Records for processing:
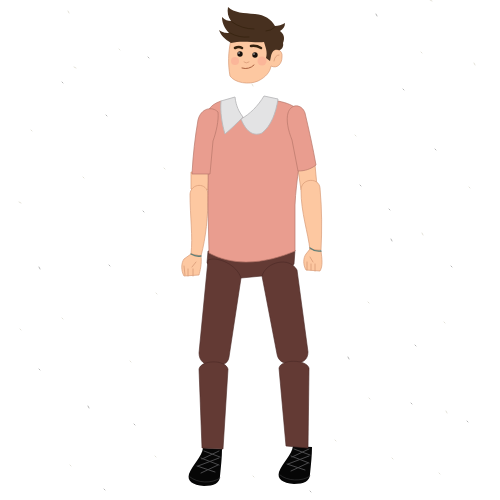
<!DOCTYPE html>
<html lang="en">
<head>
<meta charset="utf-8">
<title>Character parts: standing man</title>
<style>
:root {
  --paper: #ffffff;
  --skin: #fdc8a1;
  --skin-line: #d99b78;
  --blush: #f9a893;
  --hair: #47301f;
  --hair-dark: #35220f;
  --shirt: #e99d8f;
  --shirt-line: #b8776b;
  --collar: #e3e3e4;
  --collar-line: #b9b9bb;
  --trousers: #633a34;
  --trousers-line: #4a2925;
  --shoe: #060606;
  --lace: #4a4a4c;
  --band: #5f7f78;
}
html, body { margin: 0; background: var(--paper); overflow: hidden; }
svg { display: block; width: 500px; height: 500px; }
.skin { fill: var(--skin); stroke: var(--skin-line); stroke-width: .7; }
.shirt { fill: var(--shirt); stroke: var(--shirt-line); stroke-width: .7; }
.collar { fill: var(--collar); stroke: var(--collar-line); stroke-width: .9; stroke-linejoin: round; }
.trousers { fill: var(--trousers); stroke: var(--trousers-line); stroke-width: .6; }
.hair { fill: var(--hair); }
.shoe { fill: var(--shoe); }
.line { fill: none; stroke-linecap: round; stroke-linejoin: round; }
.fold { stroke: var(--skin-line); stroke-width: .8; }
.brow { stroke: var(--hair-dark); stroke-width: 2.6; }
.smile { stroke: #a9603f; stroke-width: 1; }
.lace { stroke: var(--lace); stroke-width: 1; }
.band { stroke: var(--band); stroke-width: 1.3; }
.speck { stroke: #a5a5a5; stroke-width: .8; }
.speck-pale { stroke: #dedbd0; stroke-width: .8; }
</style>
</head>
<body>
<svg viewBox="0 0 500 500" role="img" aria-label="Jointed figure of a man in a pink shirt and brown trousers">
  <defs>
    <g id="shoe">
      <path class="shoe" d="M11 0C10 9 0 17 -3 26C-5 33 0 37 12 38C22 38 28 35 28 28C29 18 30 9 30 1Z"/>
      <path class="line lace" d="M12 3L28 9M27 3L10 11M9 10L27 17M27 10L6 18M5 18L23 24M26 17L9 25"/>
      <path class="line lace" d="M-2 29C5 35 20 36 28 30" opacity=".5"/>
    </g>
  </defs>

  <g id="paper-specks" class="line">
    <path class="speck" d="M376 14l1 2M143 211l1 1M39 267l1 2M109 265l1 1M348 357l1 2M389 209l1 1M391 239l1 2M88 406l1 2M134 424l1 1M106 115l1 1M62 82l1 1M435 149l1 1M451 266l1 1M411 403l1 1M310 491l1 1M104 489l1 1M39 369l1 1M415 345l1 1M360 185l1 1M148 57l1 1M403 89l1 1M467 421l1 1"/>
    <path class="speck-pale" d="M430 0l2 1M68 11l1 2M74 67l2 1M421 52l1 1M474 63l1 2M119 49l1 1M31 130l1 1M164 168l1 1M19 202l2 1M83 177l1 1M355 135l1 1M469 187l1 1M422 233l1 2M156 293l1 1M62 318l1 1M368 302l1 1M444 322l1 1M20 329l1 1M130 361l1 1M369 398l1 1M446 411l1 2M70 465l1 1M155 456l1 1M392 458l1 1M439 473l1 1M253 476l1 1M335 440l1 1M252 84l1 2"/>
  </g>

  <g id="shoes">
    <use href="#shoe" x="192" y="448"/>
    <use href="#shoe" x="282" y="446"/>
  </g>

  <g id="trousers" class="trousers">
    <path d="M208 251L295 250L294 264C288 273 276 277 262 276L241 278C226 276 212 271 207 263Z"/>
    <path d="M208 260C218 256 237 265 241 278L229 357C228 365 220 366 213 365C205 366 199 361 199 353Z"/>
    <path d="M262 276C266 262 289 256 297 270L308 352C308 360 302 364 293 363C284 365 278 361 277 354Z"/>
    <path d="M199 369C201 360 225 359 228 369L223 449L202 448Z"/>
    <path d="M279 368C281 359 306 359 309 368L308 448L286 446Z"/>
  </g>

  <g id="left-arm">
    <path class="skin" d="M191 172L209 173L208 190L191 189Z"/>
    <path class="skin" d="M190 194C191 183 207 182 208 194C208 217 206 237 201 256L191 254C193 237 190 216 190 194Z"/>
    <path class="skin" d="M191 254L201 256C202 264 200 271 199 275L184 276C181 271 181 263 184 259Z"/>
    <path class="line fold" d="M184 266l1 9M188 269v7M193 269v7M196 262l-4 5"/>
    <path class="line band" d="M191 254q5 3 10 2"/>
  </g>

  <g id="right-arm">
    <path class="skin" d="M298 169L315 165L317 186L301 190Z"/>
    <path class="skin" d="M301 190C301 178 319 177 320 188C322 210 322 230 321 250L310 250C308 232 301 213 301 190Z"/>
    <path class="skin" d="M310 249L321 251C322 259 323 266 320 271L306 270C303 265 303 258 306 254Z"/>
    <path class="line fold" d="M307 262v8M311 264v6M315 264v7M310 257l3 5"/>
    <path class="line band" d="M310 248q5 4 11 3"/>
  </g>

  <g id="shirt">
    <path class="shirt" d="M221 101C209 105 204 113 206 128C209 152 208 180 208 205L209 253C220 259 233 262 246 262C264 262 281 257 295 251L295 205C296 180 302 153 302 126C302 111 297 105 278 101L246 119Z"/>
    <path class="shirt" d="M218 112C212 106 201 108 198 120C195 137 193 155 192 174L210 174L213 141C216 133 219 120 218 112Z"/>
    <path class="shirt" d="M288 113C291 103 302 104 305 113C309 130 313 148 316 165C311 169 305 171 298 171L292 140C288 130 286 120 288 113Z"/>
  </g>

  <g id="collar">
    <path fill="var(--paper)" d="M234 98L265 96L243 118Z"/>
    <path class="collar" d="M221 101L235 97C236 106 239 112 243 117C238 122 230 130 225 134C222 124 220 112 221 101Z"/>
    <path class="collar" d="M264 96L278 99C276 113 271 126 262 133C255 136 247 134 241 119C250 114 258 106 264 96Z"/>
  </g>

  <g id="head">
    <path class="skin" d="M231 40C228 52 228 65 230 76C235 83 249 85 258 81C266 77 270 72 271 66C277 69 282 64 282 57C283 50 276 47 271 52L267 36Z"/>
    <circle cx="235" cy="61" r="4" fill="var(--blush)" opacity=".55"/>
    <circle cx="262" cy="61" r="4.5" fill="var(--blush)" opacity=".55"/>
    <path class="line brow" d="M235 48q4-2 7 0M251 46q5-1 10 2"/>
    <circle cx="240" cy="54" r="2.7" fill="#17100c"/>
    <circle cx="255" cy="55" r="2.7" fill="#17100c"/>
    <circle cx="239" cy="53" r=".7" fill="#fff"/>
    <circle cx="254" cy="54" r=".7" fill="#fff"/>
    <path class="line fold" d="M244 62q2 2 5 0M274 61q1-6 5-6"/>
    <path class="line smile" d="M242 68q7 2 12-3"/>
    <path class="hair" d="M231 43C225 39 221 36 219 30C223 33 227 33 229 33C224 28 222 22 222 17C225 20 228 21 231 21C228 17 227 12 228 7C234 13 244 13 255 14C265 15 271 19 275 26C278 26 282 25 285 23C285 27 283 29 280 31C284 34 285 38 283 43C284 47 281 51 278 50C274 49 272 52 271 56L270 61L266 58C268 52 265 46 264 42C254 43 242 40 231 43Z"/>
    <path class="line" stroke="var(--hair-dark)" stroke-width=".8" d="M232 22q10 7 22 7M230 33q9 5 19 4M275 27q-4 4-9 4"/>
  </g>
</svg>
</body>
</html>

What you have to do:
Reproduce every entry above in full and exactly, though not its pictures.

Expected answer:
<!DOCTYPE html>
<html lang="en">
<head>
<meta charset="utf-8">
<title>Character parts: standing man</title>
<style>
:root {
  --paper: #ffffff;
  --skin: #fdc8a1;
  --skin-line: #d99b78;
  --blush: #f9a893;
  --hair: #47301f;
  --hair-dark: #35220f;
  --shirt: #e99d8f;
  --shirt-line: #b8776b;
  --collar: #e3e3e4;
  --collar-line: #b9b9bb;
  --trousers: #633a34;
  --trousers-line: #4a2925;
  --shoe: #060606;
  --lace: #4a4a4c;
  --band: #5f7f78;
}
html, body { margin: 0; background: var(--paper); overflow: hidden; }
svg { display: block; width: 500px; height: 500px; }
.skin { fill: var(--skin); stroke: var(--skin-line); stroke-width: .7; }
.shirt { fill: var(--shirt); stroke: var(--shirt-line); stroke-width: .7; }
.collar { fill: var(--collar); stroke: var(--collar-line); stroke-width: .9; stroke-linejoin: round; }
.trousers { fill: var(--trousers); stroke: var(--trousers-line); stroke-width: .6; }
.hair { fill: var(--hair); }
.shoe { fill: var(--shoe); }
.line { fill: none; stroke-linecap: round; stroke-linejoin: round; }
.fold { stroke: var(--skin-line); stroke-width: .8; }
.brow { stroke: var(--hair-dark); stroke-width: 2.6; }
.smile { stroke: #a9603f; stroke-width: 1; }
.lace { stroke: var(--lace); stroke-width: 1; }
.band { stroke: var(--band); stroke-width: 1.3; }
.speck { stroke: #a5a5a5; stroke-width: .8; }
.speck-pale { stroke: #dedbd0; stroke-width: .8; }
</style>
</head>
<body>
<svg viewBox="0 0 500 500" role="img" aria-label="Jointed figure of a man in a pink shirt and brown trousers">
  <defs>
    <g id="shoe">
      <path class="shoe" d="M11 0C10 9 0 17 -3 26C-5 33 0 37 12 38C22 38 28 35 28 28C29 18 30 9 30 1Z"/>
      <path class="line lace" d="M12 3L28 9M27 3L10 11M9 10L27 17M27 10L6 18M5 18L23 24M26 17L9 25"/>
      <path class="line lace" d="M-2 29C5 35 20 36 28 30" opacity=".5"/>
    </g>
  </defs>

  <g id="paper-specks" class="line">
    <path class="speck" d="M376 14l1 2M143 211l1 1M39 267l1 2M109 265l1 1M348 357l1 2M389 209l1 1M391 239l1 2M88 406l1 2M134 424l1 1M106 115l1 1M62 82l1 1M435 149l1 1M451 266l1 1M411 403l1 1M310 491l1 1M104 489l1 1M39 369l1 1M415 345l1 1M360 185l1 1M148 57l1 1M403 89l1 1M467 421l1 1"/>
    <path class="speck-pale" d="M430 0l2 1M68 11l1 2M74 67l2 1M421 52l1 1M474 63l1 2M119 49l1 1M31 130l1 1M164 168l1 1M19 202l2 1M83 177l1 1M355 135l1 1M469 187l1 1M422 233l1 2M156 293l1 1M62 318l1 1M368 302l1 1M444 322l1 1M20 329l1 1M130 361l1 1M369 398l1 1M446 411l1 2M70 465l1 1M155 456l1 1M392 458l1 1M439 473l1 1M253 476l1 1M335 440l1 1M252 84l1 2"/>
  </g>

  <g id="shoes">
    <use href="#shoe" x="192" y="448"/>
    <use href="#shoe" x="282" y="446"/>
  </g>

  <g id="trousers" class="trousers">
    <path d="M208 251L295 250L294 264C288 273 276 277 262 276L241 278C226 276 212 271 207 263Z"/>
    <path d="M208 260C218 256 237 265 241 278L229 357C228 365 220 366 213 365C205 366 199 361 199 353Z"/>
    <path d="M262 276C266 262 289 256 297 270L308 352C308 360 302 364 293 363C284 365 278 361 277 354Z"/>
    <path d="M199 369C201 360 225 359 228 369L223 449L202 448Z"/>
    <path d="M279 368C281 359 306 359 309 368L308 448L286 446Z"/>
  </g>

  <g id="left-arm">
    <path class="skin" d="M191 172L209 173L208 190L191 189Z"/>
    <path class="skin" d="M190 194C191 183 207 182 208 194C208 217 206 237 201 256L191 254C193 237 190 216 190 194Z"/>
    <path class="skin" d="M191 254L201 256C202 264 200 271 199 275L184 276C181 271 181 263 184 259Z"/>
    <path class="line fold" d="M184 266l1 9M188 269v7M193 269v7M196 262l-4 5"/>
    <path class="line band" d="M191 254q5 3 10 2"/>
  </g>

  <g id="right-arm">
    <path class="skin" d="M298 169L315 165L317 186L301 190Z"/>
    <path class="skin" d="M301 190C301 178 319 177 320 188C322 210 322 230 321 250L310 250C308 232 301 213 301 190Z"/>
    <path class="skin" d="M310 249L321 251C322 259 323 266 320 271L306 270C303 265 303 258 306 254Z"/>
    <path class="line fold" d="M307 262v8M311 264v6M315 264v7M310 257l3 5"/>
    <path class="line band" d="M310 248q5 4 11 3"/>
  </g>

  <g id="shirt">
    <path class="shirt" d="M221 101C209 105 204 113 206 128C209 152 208 180 208 205L209 253C220 259 233 262 246 262C264 262 281 257 295 251L295 205C296 180 302 153 302 126C302 111 297 105 278 101L246 119Z"/>
    <path class="shirt" d="M218 112C212 106 201 108 198 120C195 137 193 155 192 174L210 174L213 141C216 133 219 120 218 112Z"/>
    <path class="shirt" d="M288 113C291 103 302 104 305 113C309 130 313 148 316 165C311 169 305 171 298 171L292 140C288 130 286 120 288 113Z"/>
  </g>

  <g id="collar">
    <path fill="var(--paper)" d="M234 98L265 96L243 118Z"/>
    <path class="collar" d="M221 101L235 97C236 106 239 112 243 117C238 122 230 130 225 134C222 124 220 112 221 101Z"/>
    <path class="collar" d="M264 96L278 99C276 113 271 126 262 133C255 136 247 134 241 119C250 114 258 106 264 96Z"/>
  </g>

  <g id="head">
    <path class="skin" d="M231 40C228 52 228 65 230 76C235 83 249 85 258 81C266 77 270 72 271 66C277 69 282 64 282 57C283 50 276 47 271 52L267 36Z"/>
    <circle cx="235" cy="61" r="4" fill="var(--blush)" opacity=".55"/>
    <circle cx="262" cy="61" r="4.5" fill="var(--blush)" opacity=".55"/>
    <path class="line brow" d="M235 48q4-2 7 0M251 46q5-1 10 2"/>
    <circle cx="240" cy="54" r="2.7" fill="#17100c"/>
    <circle cx="255" cy="55" r="2.7" fill="#17100c"/>
    <circle cx="239" cy="53" r=".7" fill="#fff"/>
    <circle cx="254" cy="54" r=".7" fill="#fff"/>
    <path class="line fold" d="M244 62q2 2 5 0M274 61q1-6 5-6"/>
    <path class="line smile" d="M242 68q7 2 12-3"/>
    <path class="hair" d="M231 43C225 39 221 36 219 30C223 33 227 33 229 33C224 28 222 22 222 17C225 20 228 21 231 21C228 17 227 12 228 7C234 13 244 13 255 14C265 15 271 19 275 26C278 26 282 25 285 23C285 27 283 29 280 31C284 34 285 38 283 43C284 47 281 51 278 50C274 49 272 52 271 56L270 61L266 58C268 52 265 46 264 42C254 43 242 40 231 43Z"/>
    <path class="line" stroke="var(--hair-dark)" stroke-width=".8" d="M232 22q10 7 22 7M230 33q9 5 19 4M275 27q-4 4-9 4"/>
  </g>
</svg>
</body>
</html>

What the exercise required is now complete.